= Beginning of Section =

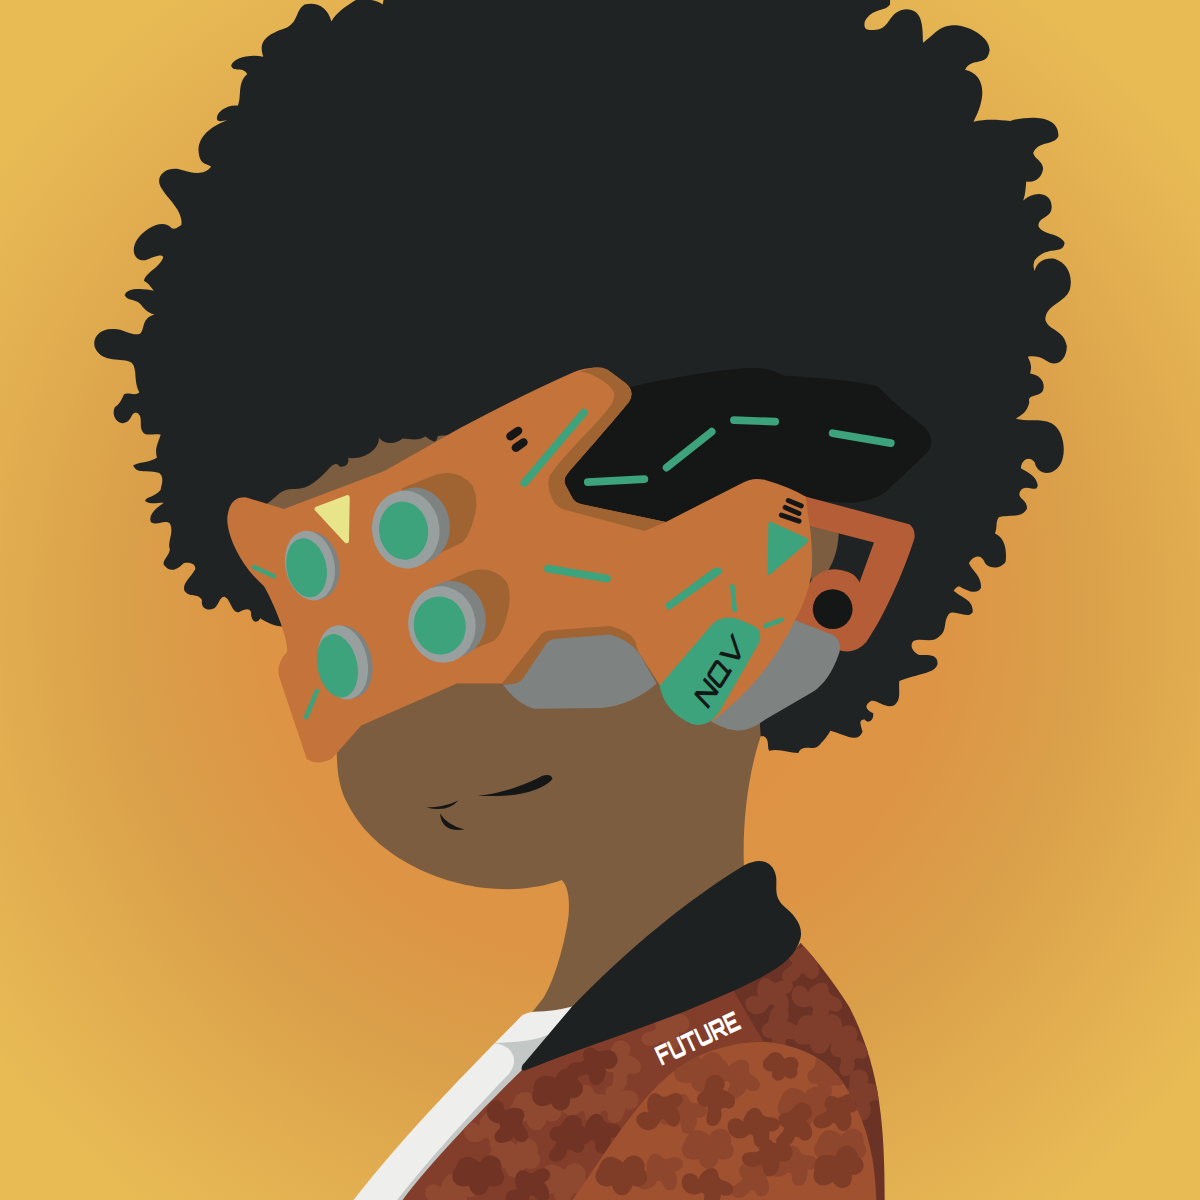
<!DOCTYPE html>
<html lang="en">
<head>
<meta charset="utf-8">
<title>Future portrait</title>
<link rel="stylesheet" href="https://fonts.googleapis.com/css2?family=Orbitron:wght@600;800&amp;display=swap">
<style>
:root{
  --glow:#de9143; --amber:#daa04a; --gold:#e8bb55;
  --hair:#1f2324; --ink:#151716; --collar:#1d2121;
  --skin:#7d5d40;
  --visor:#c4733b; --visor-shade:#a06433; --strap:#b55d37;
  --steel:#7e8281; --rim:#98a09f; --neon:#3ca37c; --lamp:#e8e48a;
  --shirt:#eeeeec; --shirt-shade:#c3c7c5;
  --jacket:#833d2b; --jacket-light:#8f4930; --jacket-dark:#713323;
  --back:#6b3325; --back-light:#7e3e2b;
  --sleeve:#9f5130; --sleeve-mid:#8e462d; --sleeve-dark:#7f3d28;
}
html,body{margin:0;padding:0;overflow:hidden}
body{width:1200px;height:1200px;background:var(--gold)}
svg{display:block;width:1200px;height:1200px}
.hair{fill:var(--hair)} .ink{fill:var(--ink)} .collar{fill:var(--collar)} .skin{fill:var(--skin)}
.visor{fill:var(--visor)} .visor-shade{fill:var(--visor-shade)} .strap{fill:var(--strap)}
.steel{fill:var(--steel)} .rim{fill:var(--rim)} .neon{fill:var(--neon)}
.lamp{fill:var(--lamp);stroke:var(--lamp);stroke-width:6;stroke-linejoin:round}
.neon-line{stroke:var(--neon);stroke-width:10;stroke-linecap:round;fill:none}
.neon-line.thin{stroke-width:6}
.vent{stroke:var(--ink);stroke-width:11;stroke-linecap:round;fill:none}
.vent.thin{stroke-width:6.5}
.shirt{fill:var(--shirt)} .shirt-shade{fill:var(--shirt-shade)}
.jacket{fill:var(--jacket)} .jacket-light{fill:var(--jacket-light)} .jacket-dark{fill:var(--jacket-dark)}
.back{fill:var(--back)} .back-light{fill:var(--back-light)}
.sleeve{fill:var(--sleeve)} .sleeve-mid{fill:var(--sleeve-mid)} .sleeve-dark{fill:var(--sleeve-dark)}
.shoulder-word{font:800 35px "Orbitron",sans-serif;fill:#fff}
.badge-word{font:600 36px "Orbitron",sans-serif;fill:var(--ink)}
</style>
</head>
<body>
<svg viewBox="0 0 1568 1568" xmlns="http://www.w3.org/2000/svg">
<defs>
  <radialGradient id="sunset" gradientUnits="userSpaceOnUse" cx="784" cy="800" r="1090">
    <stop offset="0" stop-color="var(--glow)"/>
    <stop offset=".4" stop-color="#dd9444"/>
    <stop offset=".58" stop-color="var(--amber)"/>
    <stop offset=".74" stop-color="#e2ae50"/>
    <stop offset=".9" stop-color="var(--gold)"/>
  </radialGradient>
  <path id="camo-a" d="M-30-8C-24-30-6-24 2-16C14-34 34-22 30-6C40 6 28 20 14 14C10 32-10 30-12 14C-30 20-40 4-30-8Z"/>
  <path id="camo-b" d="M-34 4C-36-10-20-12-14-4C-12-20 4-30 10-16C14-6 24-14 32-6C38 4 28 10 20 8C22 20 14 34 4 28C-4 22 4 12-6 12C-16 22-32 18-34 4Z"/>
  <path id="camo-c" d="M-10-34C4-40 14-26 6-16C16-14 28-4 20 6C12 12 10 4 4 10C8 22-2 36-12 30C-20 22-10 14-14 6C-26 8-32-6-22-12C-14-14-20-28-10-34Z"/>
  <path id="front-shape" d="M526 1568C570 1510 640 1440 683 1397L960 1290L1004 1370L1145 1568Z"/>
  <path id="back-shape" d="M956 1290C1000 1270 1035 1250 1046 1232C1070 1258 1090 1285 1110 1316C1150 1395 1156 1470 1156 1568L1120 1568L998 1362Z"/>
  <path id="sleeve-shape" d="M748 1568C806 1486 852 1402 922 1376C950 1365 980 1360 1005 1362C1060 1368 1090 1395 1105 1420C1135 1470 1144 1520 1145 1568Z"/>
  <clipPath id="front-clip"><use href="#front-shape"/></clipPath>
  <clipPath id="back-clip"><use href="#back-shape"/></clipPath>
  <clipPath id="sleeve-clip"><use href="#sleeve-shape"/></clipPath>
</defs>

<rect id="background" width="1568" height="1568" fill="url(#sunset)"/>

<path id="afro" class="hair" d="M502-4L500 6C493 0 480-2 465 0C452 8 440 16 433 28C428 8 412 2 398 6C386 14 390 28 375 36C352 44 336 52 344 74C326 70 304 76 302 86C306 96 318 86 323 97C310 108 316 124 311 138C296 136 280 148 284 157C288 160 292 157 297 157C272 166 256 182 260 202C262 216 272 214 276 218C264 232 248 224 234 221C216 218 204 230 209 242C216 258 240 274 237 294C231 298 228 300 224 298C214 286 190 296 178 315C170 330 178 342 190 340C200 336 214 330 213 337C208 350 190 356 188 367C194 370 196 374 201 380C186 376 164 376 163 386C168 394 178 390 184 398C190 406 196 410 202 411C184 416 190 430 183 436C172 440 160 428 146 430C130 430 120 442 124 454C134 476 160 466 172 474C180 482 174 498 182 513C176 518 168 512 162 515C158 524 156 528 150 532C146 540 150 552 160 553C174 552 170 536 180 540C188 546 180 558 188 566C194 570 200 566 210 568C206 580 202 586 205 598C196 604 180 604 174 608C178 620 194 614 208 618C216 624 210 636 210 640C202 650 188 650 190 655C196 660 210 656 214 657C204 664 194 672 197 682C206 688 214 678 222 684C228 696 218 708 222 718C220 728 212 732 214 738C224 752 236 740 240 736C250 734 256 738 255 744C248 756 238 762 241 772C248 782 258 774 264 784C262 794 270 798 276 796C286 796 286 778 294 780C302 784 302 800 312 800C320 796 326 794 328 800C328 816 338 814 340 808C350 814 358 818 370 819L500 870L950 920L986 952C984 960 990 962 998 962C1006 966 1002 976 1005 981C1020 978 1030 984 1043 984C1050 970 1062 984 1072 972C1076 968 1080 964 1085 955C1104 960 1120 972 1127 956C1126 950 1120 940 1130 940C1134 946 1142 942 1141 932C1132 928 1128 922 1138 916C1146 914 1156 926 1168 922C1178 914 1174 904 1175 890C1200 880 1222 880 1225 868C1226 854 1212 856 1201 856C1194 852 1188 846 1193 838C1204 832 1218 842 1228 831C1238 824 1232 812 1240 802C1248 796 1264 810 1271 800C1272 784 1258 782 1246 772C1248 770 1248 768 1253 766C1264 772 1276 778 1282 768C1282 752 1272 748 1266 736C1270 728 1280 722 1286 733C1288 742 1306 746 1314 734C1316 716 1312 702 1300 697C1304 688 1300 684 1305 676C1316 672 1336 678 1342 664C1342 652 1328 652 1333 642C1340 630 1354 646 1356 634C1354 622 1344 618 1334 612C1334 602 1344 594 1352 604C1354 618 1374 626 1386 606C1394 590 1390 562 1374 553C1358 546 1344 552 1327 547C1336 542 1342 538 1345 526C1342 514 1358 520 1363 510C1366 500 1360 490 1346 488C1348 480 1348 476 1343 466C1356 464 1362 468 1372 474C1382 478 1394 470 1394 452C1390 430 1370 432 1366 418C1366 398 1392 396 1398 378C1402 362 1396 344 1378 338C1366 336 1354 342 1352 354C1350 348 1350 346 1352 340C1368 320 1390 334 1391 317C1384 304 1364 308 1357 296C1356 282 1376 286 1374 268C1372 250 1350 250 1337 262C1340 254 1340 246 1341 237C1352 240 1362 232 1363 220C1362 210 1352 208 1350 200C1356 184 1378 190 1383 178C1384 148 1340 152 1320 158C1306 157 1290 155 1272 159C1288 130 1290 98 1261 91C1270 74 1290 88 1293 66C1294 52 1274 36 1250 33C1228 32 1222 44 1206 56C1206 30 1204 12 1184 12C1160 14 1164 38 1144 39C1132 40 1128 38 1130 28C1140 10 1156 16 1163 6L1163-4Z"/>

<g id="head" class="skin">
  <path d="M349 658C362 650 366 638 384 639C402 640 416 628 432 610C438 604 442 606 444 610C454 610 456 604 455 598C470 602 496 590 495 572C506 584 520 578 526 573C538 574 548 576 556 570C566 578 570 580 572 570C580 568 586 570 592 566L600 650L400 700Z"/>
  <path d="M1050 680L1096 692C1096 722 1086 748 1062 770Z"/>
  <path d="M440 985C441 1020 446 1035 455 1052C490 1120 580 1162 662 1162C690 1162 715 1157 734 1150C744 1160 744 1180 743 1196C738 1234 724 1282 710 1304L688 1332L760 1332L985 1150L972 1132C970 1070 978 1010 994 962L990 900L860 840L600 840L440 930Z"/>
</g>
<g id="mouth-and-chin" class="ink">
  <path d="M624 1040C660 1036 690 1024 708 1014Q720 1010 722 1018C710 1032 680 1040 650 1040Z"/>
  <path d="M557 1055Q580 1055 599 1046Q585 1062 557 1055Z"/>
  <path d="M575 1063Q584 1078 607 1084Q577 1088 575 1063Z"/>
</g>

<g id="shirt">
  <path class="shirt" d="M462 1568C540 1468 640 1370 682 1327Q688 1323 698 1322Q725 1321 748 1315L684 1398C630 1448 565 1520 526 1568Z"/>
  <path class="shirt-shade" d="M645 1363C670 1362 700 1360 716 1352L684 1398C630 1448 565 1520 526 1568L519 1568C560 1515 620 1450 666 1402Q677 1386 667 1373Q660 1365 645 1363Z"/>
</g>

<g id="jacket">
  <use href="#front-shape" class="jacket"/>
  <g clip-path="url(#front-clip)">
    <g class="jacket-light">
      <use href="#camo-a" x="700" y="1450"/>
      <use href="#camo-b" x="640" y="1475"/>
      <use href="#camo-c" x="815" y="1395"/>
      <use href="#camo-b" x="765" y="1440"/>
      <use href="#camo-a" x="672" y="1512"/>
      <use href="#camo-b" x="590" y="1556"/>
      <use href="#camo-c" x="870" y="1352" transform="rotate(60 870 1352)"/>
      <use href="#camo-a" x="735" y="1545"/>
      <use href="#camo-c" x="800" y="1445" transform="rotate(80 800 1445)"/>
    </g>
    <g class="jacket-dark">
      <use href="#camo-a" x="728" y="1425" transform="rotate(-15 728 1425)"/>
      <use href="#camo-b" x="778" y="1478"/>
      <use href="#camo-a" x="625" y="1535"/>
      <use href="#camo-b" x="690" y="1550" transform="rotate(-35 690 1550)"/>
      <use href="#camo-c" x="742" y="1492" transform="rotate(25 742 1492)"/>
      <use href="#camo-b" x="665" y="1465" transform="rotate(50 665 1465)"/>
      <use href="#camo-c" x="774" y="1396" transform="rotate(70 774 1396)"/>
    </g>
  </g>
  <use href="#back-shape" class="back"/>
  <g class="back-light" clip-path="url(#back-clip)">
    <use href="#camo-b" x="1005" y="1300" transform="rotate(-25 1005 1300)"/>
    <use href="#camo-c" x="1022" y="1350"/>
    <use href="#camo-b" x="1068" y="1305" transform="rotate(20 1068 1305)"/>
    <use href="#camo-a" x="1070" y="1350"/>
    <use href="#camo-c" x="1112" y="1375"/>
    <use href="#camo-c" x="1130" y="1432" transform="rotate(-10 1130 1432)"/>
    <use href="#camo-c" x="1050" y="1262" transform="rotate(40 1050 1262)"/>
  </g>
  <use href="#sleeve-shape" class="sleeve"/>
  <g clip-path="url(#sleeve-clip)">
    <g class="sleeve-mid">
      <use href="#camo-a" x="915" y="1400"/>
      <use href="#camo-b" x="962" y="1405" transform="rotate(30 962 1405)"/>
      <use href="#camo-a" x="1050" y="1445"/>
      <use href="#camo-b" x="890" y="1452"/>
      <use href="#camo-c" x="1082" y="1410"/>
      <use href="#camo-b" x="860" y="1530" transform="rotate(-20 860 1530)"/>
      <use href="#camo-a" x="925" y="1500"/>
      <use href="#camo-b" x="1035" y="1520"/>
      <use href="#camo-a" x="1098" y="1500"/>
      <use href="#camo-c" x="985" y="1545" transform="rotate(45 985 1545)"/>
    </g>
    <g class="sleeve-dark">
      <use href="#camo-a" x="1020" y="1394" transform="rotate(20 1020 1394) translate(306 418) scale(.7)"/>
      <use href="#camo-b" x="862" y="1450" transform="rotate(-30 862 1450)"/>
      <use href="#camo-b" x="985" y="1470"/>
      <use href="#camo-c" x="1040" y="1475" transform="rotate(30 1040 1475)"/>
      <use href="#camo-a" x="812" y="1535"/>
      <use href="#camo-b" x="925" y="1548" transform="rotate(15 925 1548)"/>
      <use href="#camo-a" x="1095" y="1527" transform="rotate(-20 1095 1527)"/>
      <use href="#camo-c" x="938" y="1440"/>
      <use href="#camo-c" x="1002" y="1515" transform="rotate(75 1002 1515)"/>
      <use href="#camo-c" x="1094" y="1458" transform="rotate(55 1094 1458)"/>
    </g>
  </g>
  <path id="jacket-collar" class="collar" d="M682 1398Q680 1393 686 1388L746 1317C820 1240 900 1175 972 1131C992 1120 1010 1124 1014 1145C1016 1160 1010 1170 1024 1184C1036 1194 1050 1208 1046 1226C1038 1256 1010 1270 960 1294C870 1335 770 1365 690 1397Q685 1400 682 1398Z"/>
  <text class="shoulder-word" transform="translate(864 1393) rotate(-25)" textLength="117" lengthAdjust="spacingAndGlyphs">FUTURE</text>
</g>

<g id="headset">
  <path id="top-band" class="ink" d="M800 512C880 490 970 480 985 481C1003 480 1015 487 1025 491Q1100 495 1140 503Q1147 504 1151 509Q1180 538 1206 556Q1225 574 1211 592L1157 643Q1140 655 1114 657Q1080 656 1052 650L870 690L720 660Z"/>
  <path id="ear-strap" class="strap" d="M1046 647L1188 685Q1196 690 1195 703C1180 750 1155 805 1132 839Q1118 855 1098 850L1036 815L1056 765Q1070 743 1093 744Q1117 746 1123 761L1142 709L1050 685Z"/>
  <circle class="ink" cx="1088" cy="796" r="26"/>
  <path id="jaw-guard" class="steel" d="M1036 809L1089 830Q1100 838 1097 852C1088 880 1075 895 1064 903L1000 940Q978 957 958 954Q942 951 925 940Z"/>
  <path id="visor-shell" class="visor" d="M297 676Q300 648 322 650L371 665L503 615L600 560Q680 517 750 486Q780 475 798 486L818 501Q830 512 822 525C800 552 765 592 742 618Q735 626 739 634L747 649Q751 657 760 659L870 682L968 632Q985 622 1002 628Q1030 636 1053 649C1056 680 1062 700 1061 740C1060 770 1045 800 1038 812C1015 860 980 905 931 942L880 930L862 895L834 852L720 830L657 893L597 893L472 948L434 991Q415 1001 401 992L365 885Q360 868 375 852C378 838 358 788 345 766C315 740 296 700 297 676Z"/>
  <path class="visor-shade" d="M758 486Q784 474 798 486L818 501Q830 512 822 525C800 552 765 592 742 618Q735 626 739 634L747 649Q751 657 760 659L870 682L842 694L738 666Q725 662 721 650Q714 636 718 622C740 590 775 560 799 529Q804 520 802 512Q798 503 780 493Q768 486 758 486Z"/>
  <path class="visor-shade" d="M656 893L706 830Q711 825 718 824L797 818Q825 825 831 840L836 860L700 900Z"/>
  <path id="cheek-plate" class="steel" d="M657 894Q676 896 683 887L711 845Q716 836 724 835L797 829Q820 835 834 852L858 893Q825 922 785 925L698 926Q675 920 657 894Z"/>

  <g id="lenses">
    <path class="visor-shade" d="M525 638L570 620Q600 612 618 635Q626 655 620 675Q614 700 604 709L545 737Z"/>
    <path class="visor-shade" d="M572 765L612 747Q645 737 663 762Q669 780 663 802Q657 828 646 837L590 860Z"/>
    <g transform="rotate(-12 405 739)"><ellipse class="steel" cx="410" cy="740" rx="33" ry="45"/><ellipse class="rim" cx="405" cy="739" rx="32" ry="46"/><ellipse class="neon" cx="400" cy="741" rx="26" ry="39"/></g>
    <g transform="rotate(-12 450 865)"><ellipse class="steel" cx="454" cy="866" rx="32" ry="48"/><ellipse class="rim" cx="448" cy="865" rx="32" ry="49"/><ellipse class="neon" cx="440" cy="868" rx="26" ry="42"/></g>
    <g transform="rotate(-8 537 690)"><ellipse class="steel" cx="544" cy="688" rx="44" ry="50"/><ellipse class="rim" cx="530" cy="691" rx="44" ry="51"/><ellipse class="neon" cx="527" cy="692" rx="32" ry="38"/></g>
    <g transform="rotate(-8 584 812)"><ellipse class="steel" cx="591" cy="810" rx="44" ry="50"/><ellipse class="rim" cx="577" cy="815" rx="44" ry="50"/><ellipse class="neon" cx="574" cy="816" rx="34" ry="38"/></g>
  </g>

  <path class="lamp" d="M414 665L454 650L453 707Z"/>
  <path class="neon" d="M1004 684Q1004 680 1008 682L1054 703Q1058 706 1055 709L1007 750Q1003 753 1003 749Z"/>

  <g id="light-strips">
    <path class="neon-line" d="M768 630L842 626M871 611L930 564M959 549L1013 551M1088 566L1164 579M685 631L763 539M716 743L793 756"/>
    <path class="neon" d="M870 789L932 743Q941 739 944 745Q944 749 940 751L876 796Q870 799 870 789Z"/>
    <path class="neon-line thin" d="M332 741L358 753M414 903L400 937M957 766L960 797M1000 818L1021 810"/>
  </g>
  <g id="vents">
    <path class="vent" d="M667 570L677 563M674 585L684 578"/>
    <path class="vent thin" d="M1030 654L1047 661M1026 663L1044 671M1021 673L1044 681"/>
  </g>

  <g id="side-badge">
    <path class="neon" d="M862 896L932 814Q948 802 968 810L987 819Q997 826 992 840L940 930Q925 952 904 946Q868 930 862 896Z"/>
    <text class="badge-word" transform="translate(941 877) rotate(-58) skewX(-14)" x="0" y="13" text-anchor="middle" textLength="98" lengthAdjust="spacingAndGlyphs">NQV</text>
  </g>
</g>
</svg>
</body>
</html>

= End of Section =
= Beginning of Section =

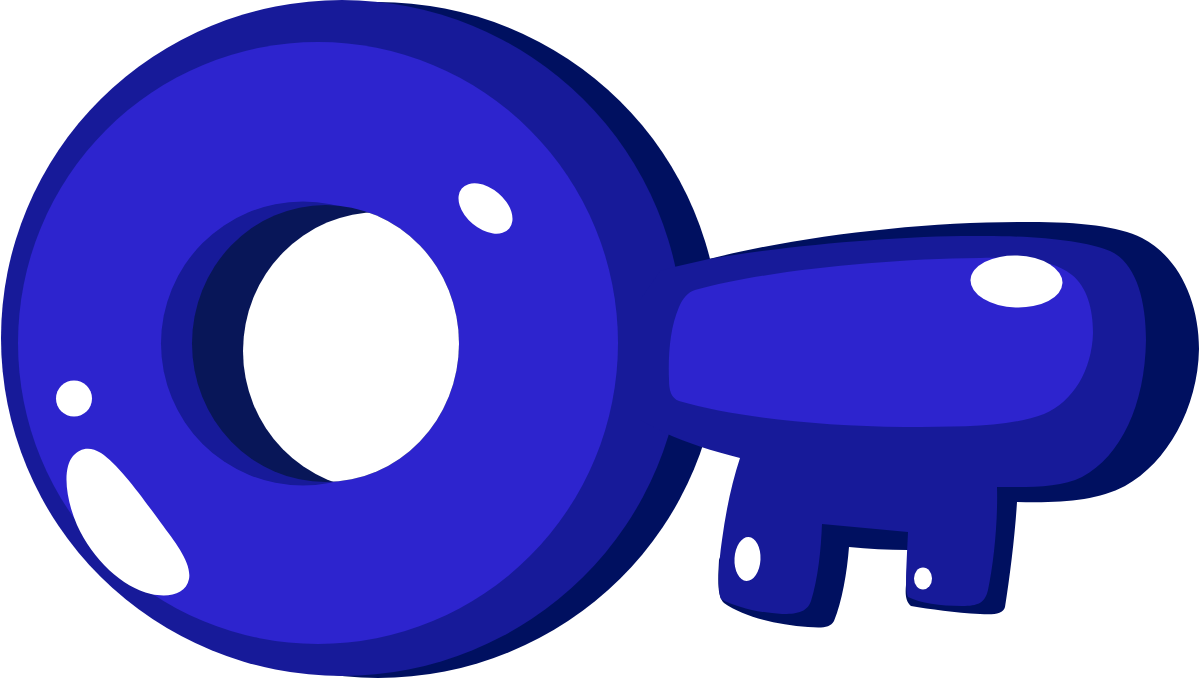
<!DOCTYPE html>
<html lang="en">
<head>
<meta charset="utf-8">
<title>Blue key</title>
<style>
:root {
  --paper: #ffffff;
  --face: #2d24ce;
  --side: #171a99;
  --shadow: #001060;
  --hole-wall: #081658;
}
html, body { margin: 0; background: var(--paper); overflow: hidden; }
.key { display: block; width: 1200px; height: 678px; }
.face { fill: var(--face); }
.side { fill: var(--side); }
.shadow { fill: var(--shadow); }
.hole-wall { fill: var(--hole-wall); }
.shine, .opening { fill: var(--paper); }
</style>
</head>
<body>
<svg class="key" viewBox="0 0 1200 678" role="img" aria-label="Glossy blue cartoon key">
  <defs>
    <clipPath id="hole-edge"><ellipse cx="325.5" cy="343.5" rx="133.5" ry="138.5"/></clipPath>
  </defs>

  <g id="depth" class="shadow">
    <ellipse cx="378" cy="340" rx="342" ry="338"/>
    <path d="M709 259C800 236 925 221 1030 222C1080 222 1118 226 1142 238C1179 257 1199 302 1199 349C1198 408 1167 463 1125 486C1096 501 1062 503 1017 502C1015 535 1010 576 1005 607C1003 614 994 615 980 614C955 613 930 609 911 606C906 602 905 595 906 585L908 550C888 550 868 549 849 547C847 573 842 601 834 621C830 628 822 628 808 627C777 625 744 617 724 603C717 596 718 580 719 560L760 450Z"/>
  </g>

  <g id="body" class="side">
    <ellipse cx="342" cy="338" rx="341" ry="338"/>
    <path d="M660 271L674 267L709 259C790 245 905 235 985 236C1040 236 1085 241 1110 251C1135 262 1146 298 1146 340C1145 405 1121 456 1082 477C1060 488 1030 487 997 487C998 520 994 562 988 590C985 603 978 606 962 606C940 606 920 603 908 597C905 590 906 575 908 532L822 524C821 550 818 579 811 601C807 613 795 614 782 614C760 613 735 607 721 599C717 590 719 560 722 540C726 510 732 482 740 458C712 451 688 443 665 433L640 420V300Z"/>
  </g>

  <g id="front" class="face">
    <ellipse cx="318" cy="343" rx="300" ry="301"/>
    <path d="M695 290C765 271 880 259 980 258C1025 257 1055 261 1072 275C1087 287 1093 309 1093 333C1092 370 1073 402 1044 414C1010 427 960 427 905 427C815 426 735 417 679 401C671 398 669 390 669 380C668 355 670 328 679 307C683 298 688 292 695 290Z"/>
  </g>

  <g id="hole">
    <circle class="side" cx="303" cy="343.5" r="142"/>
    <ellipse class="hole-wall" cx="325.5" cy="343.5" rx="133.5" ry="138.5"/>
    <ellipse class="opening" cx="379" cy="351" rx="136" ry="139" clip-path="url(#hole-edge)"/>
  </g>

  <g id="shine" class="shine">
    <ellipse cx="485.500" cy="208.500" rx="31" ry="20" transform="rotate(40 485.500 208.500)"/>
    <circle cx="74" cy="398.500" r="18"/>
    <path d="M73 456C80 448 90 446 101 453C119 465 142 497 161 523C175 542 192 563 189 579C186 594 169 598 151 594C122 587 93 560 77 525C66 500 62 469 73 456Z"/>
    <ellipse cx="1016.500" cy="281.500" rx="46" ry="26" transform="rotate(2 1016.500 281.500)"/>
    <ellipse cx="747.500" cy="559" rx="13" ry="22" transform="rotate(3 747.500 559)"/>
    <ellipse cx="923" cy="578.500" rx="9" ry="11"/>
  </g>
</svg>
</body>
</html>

= End of Section =

# Task objective:
Say how many lines of the records include the string "spacingAndGlyphs"; the number alone is enough.

# Expected answer:
2